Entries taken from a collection
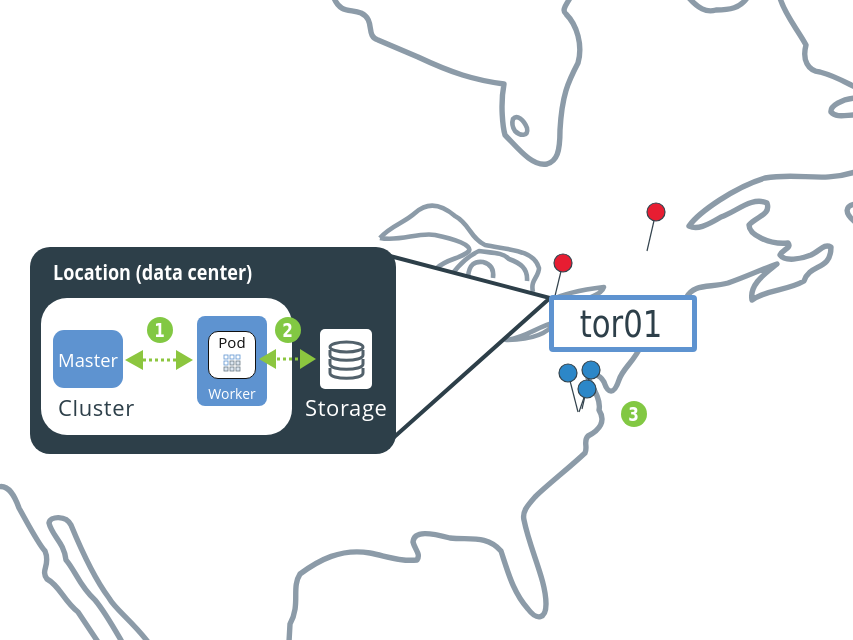
<!DOCTYPE html>
<html lang="en">
<head>
<meta charset="utf-8">
<title>Single location cluster</title>
<style>
:root {
  --paper: #ffffff;
  --coast: #8c9ba8;
  --panel: #2d3f49;
  --blue: #5e93d0;
  --pin-blue: #2c87c8;
  --pin-red: #e71d32;
  --green: #82c843;
  --arrow: #8cc63f;
  --ink: #2d3f49;
}
* { box-sizing: border-box; margin: 0; }
html, body { width: 853px; height: 640px; overflow: hidden; background: var(--paper); }
body { font-family: "Open Sans", "Noto Sans", sans-serif; color: var(--ink); }
.diagram { position: relative; width: 853px; height: 640px; overflow: hidden; }
.layer { position: absolute; left: 0; top: 0; width: 853px; height: 640px; }
.coast { fill: none; stroke: var(--coast); stroke-width: 5.4; stroke-linejoin: round; }
.coast .thin { stroke-width: 4.6; }
.callout { fill: none; stroke: var(--panel); stroke-width: 4; }
.pin { stroke: #33434d; stroke-width: 1.2; }
.needle { fill: none; }
.red { fill: var(--pin-red); }
.blue { fill: var(--pin-blue); }
.location { position: absolute; left: 30px; top: 247px; width: 366px; height: 207px; border-radius: 20px; background: var(--panel); }
.location h1 { position: absolute; left: 23px; top: 11px; font-size: 21px; line-height: 28px; font-weight: 700; color: var(--paper); white-space: nowrap; transform: scaleX(.86); transform-origin: left; }
.cluster { position: absolute; left: 11px; top: 51px; width: 251px; height: 137px; border-radius: 26px; background: var(--paper); }
.caption { position: absolute; font-size: 22px; line-height: 28px; letter-spacing: .6px; white-space: nowrap; }
.cluster .caption { left: 17px; top: 95px; }
.storage-caption { left: 275px; top: 146px; color: var(--paper); }
.master, .worker { position: absolute; background: var(--blue); color: var(--paper); }
.master { left: 12px; top: 32px; width: 70px; height: 58px; border-radius: 11px; display: flex; align-items: center; justify-content: center; font-size: 18.4px; }
.worker { left: 156px; top: 18px; width: 70px; height: 90px; padding-top: 15px; border-radius: 8px; display: flex; flex-direction: column; align-items: center; font-size: 14px; line-height: 18px; }
.pod { width: 48px; height: 48px; margin-bottom: 6px; flex: none; border: 1.5px solid #111; border-radius: 10px; background: var(--paper); color: #111; display: flex; flex-direction: column; align-items: center; font-size: 15px; line-height: 20px; }
.pod svg { width: 18px; height: 18px; margin-top: 2px; flex: none; }
.storage { position: absolute; left: 290px; top: 82px; width: 52px; height: 60px; border-radius: 5px; background: var(--paper); }
.storage svg { display: block; width: 52px; height: 60px; }
.step { position: absolute; width: 26px; height: 26px; border-radius: 50%; background: var(--green); color: var(--paper); display: flex; align-items: center; justify-content: center; font: 700 19px/1 "DejaVu Sans", sans-serif; }
.step b { transform: scaleX(.8); }
.step-1 { left: 147px; top: 317px; }
.step-2 { left: 275px; top: 317px; }
.step-3 { left: 621px; top: 401px; }
.zone { position: absolute; left: 549px; top: 295px; width: 148px; height: 57px; border: 5px solid var(--blue); border-radius: 4px; background: var(--paper); display: flex; align-items: center; justify-content: center; font: 38px/1 "DejaVu Sans", sans-serif; }
.zone span { transform: scaleX(.81); margin-right: 4px; }
</style>
</head>
<body>
<main class="diagram">
  <svg class="layer" viewBox="0 0 853 640" role="img" aria-label="Outline map of North America">
    <g class="coast">
      <path d="M334 -2C340 13 350 9 361 13C376 20 365 36 378 40L418 57C452 73 474 80 504 84C500 105 503 128 505 135C517 147 532 167 547 164C557 161 560 152 560 130C562 95 568 82 578 63C583 45 577 25 566 14C561 10 567 4 570 -2"/>
      <path class="thin" d="M513 119C517 114 524 120 527 128C529 137 520 136 515 131Q511 125 513 119Z"/>
      <path d="M689 -2C698 8 706 13 716 10C730 10 740 8 747 -2"/>
      <path d="M780 -2C785 15 798 30 806 45C802 60 808 71 820 72C835 76 845 82 855 87"/>
      <path d="M855 98C842 99 830 106 831 112C836 118 846 115 855 115"/>
      <path d="M855 204C845 206 844 213 855 222"/>
      <path class="thin" d="M380 238C390 226 404 223 415 213C427 202 440 203 455 216C470 224 470 238 485 245C510 250 534 250 539 268C539 277 530 280 533 292"/>
      <path class="thin" d="M380 238C400 242 418 232 435 235C455 239 472 245 469 251C461 259 448 258 437 268"/>
      <path class="thin" d="M453 273C460 264 468 256 479 251C492 253 502 252 509 259C520 263 528 268 527 281"/>
      <path class="thin" d="M468 277C469 264 475 261 483 262C491 264 494 270 493 278"/>
      <path class="thin" d="M551 300C566 292 588 289 604 287C601 297 577 301 562 305"/>
      <path class="thin" d="M506 340C526 338 538 326 556 322C549 332 535 340 506 340Z"/>
      <path d="M686 298C694 283 709 288 728 283C748 276 762 269 777 264C766 273 749 284 752 300C767 289 787 291 804 281C810 263 831 271 831 247C824 243 820 251 811 255C801 259 785 262 780 255C783 249 792 248 788 243C770 245 749 235 749 225C757 216 771 215 767 203C752 196 736 212 721 217C706 226 697 230 689 226C699 212 735 187 765 178C800 172 821 183 855 172"/>
      <path d="M642 344C634 362 623 368 619 380C614 395 608 394 604 382C599 373 592 374 588 378C595 391 601 401 599 410C606 421 600 430 588 436C583 441 588 447 585 453C569 468 546 486 535 497C527 506 522 512 524 520C530 550 546 580 546 604C546 619 537 621 528 609C513 592 508 572 501 551C487 535 470 540 450 538C431 533 414 530 413 542C415 550 421 554 417 560C401 562 386 556 370 553C341 548 319 560 300 574C291 588 301 604 290 624L289 642"/>
      <path d="M-2 487C9 484 15 497 19 508C29 526 39 545 45 551C51 565 40 570 47 579C60 586 63 600 78 612L98 642"/>
      <path d="M148 642C131 620 115 609 109 598C94 578 78 542 71 525C66 515 50 516 49 523C52 536 64 542 66 560C75 570 80 587 95 600C105 612 115 630 122 642"/>
    </g>
    <path class="callout" d="M390 256L550 298L392 439"/>
    <g class="pin">
      <g class="needle">
        <line x1="656" y1="212" x2="647" y2="251"/>
        <line x1="563" y1="263" x2="554" y2="300"/>
        <line x1="568" y1="373" x2="578" y2="412"/>
        <line x1="587" y1="389" x2="579" y2="412"/>
        <line x1="591" y1="370" x2="582" y2="409"/>
      </g>
      <circle class="red" cx="656" cy="212" r="9"/>
      <circle class="red" cx="563" cy="263" r="9"/>
      <circle class="blue" cx="568" cy="373" r="9"/>
      <circle class="blue" cx="591" cy="370" r="9"/>
      <circle class="blue" cx="587" cy="389" r="9"/>
    </g>
  </svg>

  <section class="location">
    <h1>Location (data center)</h1>
    <div class="cluster">
      <div class="master">Master</div>
      <div class="worker">
        <div class="pod">Pod
          <svg viewBox="0 0 18 18" aria-hidden="true">
            <defs><rect id="cell" width="4" height="4" stroke-width=".8"/></defs>
            <g fill="#fff" stroke="#5e93d0">
              <use href="#cell" x="1" y="1"/><use href="#cell" x="7" y="1"/><use href="#cell" x="13" y="1"/>
              <use href="#cell" x="1" y="7"/>
            </g>
            <g fill="#dce6f1" stroke="#6b7a86">
              <use href="#cell" x="7" y="7"/><use href="#cell" x="13" y="7"/>
              <use href="#cell" x="1" y="13"/><use href="#cell" x="7" y="13"/><use href="#cell" x="13" y="13"/>
            </g>
          </svg>
        </div>
        Worker
      </div>
      <p class="caption">Cluster</p>
    </div>
    <div class="storage">
      <svg viewBox="0 0 52 60" fill="none" stroke="#52616b" stroke-width="3" aria-hidden="true">
        <defs><path id="disk" d="M10 19V24C10 31 43 31 43 24V19"/></defs>
        <ellipse cx="26.5" cy="18" rx="16.5" ry="5"/>
        <use href="#disk" y="2"/><use href="#disk" y="11"/><use href="#disk" y="20"/>
      </svg>
    </div>
    <p class="caption storage-caption">Storage</p>
  </section>

  <svg class="layer" viewBox="0 0 853 640" aria-hidden="true">
    <g fill="#8cc63f">
      <polygon points="125,360 143,350 143,370"/>
      <polygon points="193,360 176,350 176,370"/>
      <polygon points="259,359 276,349 276,369"/>
      <polygon points="316,359 300,349 300,369"/>
    </g>
    <path d="M143 360H176M277 359H300" stroke="#8cc63f" stroke-width="3" stroke-dasharray="3 3"/>
  </svg>

  <span class="step step-1"><b>1</b></span>
  <span class="step step-2"><b>2</b></span>
  <span class="step step-3"><b>3</b></span>
  <div class="zone"><span>tor01</span></div>
</main>
</body>
</html>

## Task description
Report the count of lines in the entries that contain the string "step", and nothing besides it.

## Written answer
8